Today is the day that Michigan beat Michigan State 70-63 in the last basketball game of the regular season. It was a fast paced and exciting game that took us one step closer to the NCAA tournament. It was also the game in which our student section collectively spoke out against rape. While MSU's Keith Appling, was at free throw line, the primarily male student section roared "no means no!" while jabbing their fingers in his direction. It could just be my SAPAC bias (although I highly doubt it) but the student section seemed to be shouting with more volume and vigor than I've heard in a long time. The rage and emotion behind their statement was palpable; no one in the stadium could deny it.

While these free throw chants are typically humorous ("you wear UGG boots" is one example) this particular one was an inspiring declaration that violence against women is NEVER acceptable. Men are essential in ending sexual violence and I'm ecstatic that our student section chose to be a part of the solution. If the person who organized this happens to be reading our blog, I want to thank you. In a world of victim blaming and doubt towards survivors, you offered us a glimpse of what we can achieve. Only with your help can we eliminate rape on campus, and in our world, once and for all. You have voiced your intolerance of rape, and the athletic community heard you loud and clear. Michigan difference, baby. Michigan difference.

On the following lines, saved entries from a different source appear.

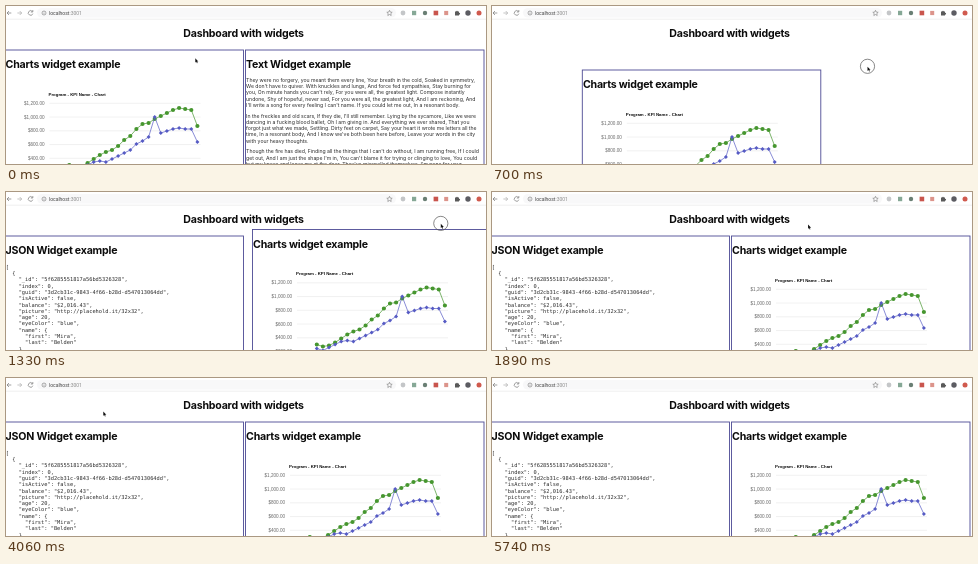
Recreate the animation shown at these times as an HTML page. Size 480 by 158 pixels, loop 5950 ms.

```html
<!DOCTYPE html>
<html lang="en">
<head>
<meta charset="utf-8">
<title>Dashboard with widgets</title>
<style>
  html, body { margin: 0; width: 100%; height: 100%; overflow: hidden; background: #fff; }
  svg { display: block; width: 480px; height: 158px; }
  text { white-space: pre; fill: #0c0c0c; }
  .head { font: 700 10.6px Inter, sans-serif; letter-spacing: -.02em; }
  .body { font: 400 5.15px Inter, sans-serif; letter-spacing: -.004em; fill: #2c2c2c; }
  .code { font: 400 5.33px "DejaVu Sans Mono", monospace; fill: #2c2c2c; }
  .chart { font: 700 4.35px "Liberation Sans", sans-serif; }
  .axis { font: 400 4.6px "Liberation Sans", sans-serif; fill: #666; text-anchor: end; }
  .url { font: 400 5px Roboto, sans-serif; fill: #444; }
  .frame { fill: #fff; stroke: #4d4b94; stroke-width: .9; }
  .icon { fill: none; stroke: #777; stroke-width: .7; }
</style>
</head>
<body>
<svg id="stage" viewBox="0 0 480 158" xmlns="http://www.w3.org/2000/svg">
  <rect width="480" height="158" fill="#fff"/>
  <text class="head" x="237.6" y="31" text-anchor="middle">Dashboard with widgets</text>
  <g id="json"></g>
  <g id="words"></g>
  <g id="charts"></g>
  <g id="toolbar">
    <rect width="480" height="13" fill="#fff"/>
    <rect x="31" y="2" width="359" height="9.6" rx="4.8" fill="#f8f8f9"/>
    <path d="M0 13.2H480" stroke="#e6e6e6" stroke-width=".6"/>
    <path class="icon" d="M5.3 7H1M3 5L1 7L3 9"/>
    <path class="icon" style="stroke:#aaa" d="M11.4 7H15.7M13.7 5L15.7 7L13.7 9"/>
    <path class="icon" d="M26.3 5.4A2.3 2.3 0 1 0 26.8 7.7M26.8 4V6H24.8"/>
    <circle class="icon" cx="38" cy="7" r="2" style="stroke-width:.6"/>
    <path class="icon" d="M38 6.7V8.1M38 5.7V6.2" style="stroke-width:.5"/>
    <text class="url" x="43" y="8.7">localhost<tspan fill="#888">:3001</tspan></text>
    <path class="icon" style="stroke-width:.6" d="M383.5 4.3l.8 1.8 1.9.2-1.4 1.3.4 1.9-1.7-1-1.7 1 .4-1.9-1.4-1.3 1.9-.2z"/>
    <circle cx="397" cy="7" r="2.4" fill="#c4c6c8"/>
    <rect x="406" y="4.8" width="4.2" height="4.4" fill="#86a896"/>
    <circle cx="419" cy="7" r="2.2" fill="#6a7f74"/>
    <rect x="427.6" y="4.7" width="4.6" height="4.6" fill="#c9554d"/>
    <rect x="438.2" y="4.9" width="4" height="4.2" fill="#dc948b"/>
    <path d="M449 5.6h1.2a.8.8 0 1 1 1.6 0H453v1.3a.8.8 0 1 1 0 1.5v1.2h-4z" fill="#5a5a5a"/>
    <circle cx="462" cy="7" r="2.7" fill="#5c5c62"/>
    <circle cx="473" cy="7" r="2.5" fill="#d05a4e"/>
  </g>
  <g id="pointer">
    <circle id="press" r="7.1" cy="-.4" fill="none" stroke="#555" stroke-width=".7"/>
    <path transform="scale(.82)" d="M0 0V5.2L1.2 4.1L2 6L2.9 5.6L2.1 3.8H3.7Z" fill="#111" stroke="#fff" stroke-width=".4" paint-order="stroke"/>
  </g>
</svg>
<script>
const LOOP = 5950, STEP = 70, LEFT = -1, RIGHT = 239.5, TOP = 44, BELOW = 164;
const el = id => document.getElementById(id);

const escapeText = s => s.replace(/&/g, '&amp;').replace(/</g, '&lt;');
const label = (cls, x, y, s) => `<text class="${cls}" x="${x}" y="${y}">${escapeText(s)}</text>`;
const widget = (heading, content) =>
  `<rect class="frame" width="238.5" height="240"/>${label('head', .6, 18, heading)}${content}`;

const paragraphs = [
  `They were no forgery, you meant them every line, Your breath in the cold, Soaked in symmetry,
We don't have to quiver. With knuckles and lungs, And force fed sympathies, Stay burning for
you, On minute hands you can't rely, For you were all, the greatest light. Compose instantly
undone, Shy of hopeful, never sad, For you were all, the greatest light, And I am reckoning, And
I'll write a song for every feeling I can't name. If you could let me out, In a resonant body.`,
  `In the freckles and old scars, If they die, I'll still remember. Lying by the sycamore, Like we were
dancing in a fucking blood ballet, Oh I am giving in. And everything we ever shared, That you
forgot just what we made, Settling. Dirty feet on carpet, Say your heart it wrote me letters all the
time, In a resonant body, And I know we've both been here before, Leave your words in the city
with your heavy thoughts.`,
  `Though the fire has died, Finding all the things that I can't do without, I am running free, If I could
get out, And I am just the shape I'm in, You can't blame it for trying or clinging to love, You could
but my knees and leave me at the door, They've misspelled themselves, I'm none for your`
];

const json = `[
  {
    "_id": "5f6285551817a56bd5326328",
    "index": 0,
    "guid": "3d2cb31c-9843-4f66-b28d-d547013064dd",
    "isActive": false,
    "balance": "$2,016.43",
    "picture": "http://placehold.it/32x32",
    "age": 20,
    "eyeColor": "blue",
    "name": {
      "first": "Mira",
      "last": "Belden"
    },`;

// Heights of the plotted values, measured down from the top of the widget.
const green = [115, 117, 116, 113, 109, 105, 102, 100, 96, 90, 86, 79, 74, 73, 69, 66, 63, 60, 58, 59, 60, 76];
const blue = [119, 121, 118, 115, 112, 111, 112, 109, 106, 103, 100, 94, 91, 87, 67, 83, 81, 79, 78, 79, 79, 92];

function series(values, color, marker) {
  const points = values.map((y, i) => [+(64.3 + 6.1 * i).toFixed(1), y]);
  return `<polyline points="${points.join(' ')}" fill="none" stroke="${color}" stroke-width=".7"/>` +
    `<path fill="${color}" d="${points.map(([x, y]) => `M${x} ${y}${marker}`).join('')}"/>`;
}

function chartContent() {
  let out = label('chart', 43.5, 45.6, 'Program - KPI Name - Chart');
  for (let i = 0; i < 6; i++) {
    const y = 53.3 + 13.75 * i;
    const amount = (1200 - 200 * i).toLocaleString('en-US') + '.00';
    out += `<path d="M44.5 ${y}H195.5" stroke="#e2e2e2" stroke-width=".5"/>` + label('axis', 39.5, y + 1.6, '$' + amount);
  }
  return out + series(green, '#46962f', 'm-2.1 0a2.1 2.1 0 1 0 4.2 0a2.1 2.1 0 1 0 -4.2 0z') +
    series(blue, '#565bc4', 'm0 -2.1l2 2.1l-2 2.1l-2 -2.1z');
}

el('charts').innerHTML = widget('Charts widget example', chartContent());
el('json').innerHTML = widget('JSON Widget example',
  json.split('\n').map((s, i) => label('code', .8, 32.9 + 6.28 * i, s)).join(''));
el('words').innerHTML = widget('Text Widget example', paragraphs.map((p, k) =>
  p.split('\n').map((s, i) => label('body', .6, 31.9 + 35.7 * k + 6.25 * i, s)).join('')).join(''));

const smooth = u => u * u * (3 - 2 * u);
const linear = u => u;

// Position along a list of [time, x, y] keys.
function along(keys, t, ease) {
  const n = keys.findIndex(k => k[0] > t);
  if (n < 0) return keys[keys.length - 1].slice(1);
  if (n === 0) return keys[0].slice(1);
  const [t0, x0, y0] = keys[n - 1], [t1, x1, y1] = keys[n];
  const u = ease((t - t0) / (t1 - t0));
  return [x0 + (x1 - x0) * u, y0 + (y1 - y0) * u];
}

const pointerPath = [
  [140, 189.3, 52.3], [420, 270, 58], [700, 375.5, 60.7], [980, 387.2, 59.4], [1120, 405, 51],
  [1330, 434.8, 31.8], [1750, 434.8, 31.8], [2100, 97.5, 34], [2170, 97.5, 34], [2590, 24.6, 9.2],
  [2940, 24.6, 9.2], [3290, 97.3, 33.6]
];
const chartPath = [
  [210, LEFT, TOP], [420, 15, 57], [700, 90.3, 64], [980, 195, 65.5], [1120, 216, 57],
  [1330, 246.5, 37.5], [1400, 246.5, 37.5], [1610, RIGHT, TOP]
];
const wordsPath = [[350, RIGHT, TOP], [630, RIGHT, BELOW]];
const jsonPath = [[1050, LEFT, BELOW], [1260, LEFT, TOP]];

const place = (id, [x, y]) => el(id).setAttribute('transform', `translate(${x.toFixed(2)} ${y.toFixed(2)})`);
const show = (id, on) => el(id).setAttribute('display', on ? 'inline' : 'none');

function draw(t) {
  place('charts', along(chartPath, t, linear));
  place('words', along(wordsPath, t, smooth));
  place('json', along(jsonPath, t, smooth));
  place('pointer', along(pointerPath, t, t < 1750 ? linear : smooth));
  show('pointer', t < 4550);
  show('press', t >= 140 && t < 1470);
}

const start = performance.now();
function tick() {
  const t = (performance.now() - start) % LOOP;
  draw(Math.floor(t / STEP) * STEP);
  requestAnimationFrame(tick);
}
draw(0);
requestAnimationFrame(tick);
</script>
</body>
</html>
```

NPA Volunteer

Here is MSU's Coalition Against Sexual Violence Facebook page:

Tuesday, March 1, 2011

Detroit Walk for Choice

As some of you may know, women's health has come under siege lately. The House of Representatives recently passed the Pence Bill, which will defund Planned Parenthood and all other organizations that use Title X funding.

In response to this, people all over the country, and even the world, organized Walks for Choice, in order to let everyone know that this bill is unacceptable. All of the walks took place on Saturday, February 27, including the Detroit Walk for Choice.

Despite the onslaught of snow, there was a great turnout at the event, which translated into lots of incredible signs.

The group marched from Hart Plaza, split in two, and walked down both sides of Woodward Avenue, to Comerica Park and back. Loud cheers erupted every time someone honked their horn. The organizers of the event lead everyone in chants, such as, "What do we want? Women's rights! When do we want them? NOW!"

My personal favorite was, "Two, four, six, eight. We're the ones who ovulate. Not the church, not the state. We decide our own fate."

This isn't a spectacular picture, but I couldn't ignore how fitting a fist hanging above everyone was.

A large group of students from U of M carpooled to the event to show their support.
We asked a woman to take this picture for us, and as she peered through the camera lens, she said, "Look at all of you. You're all so young and empowered and excited."

And she was right.

--Nicole Corrigan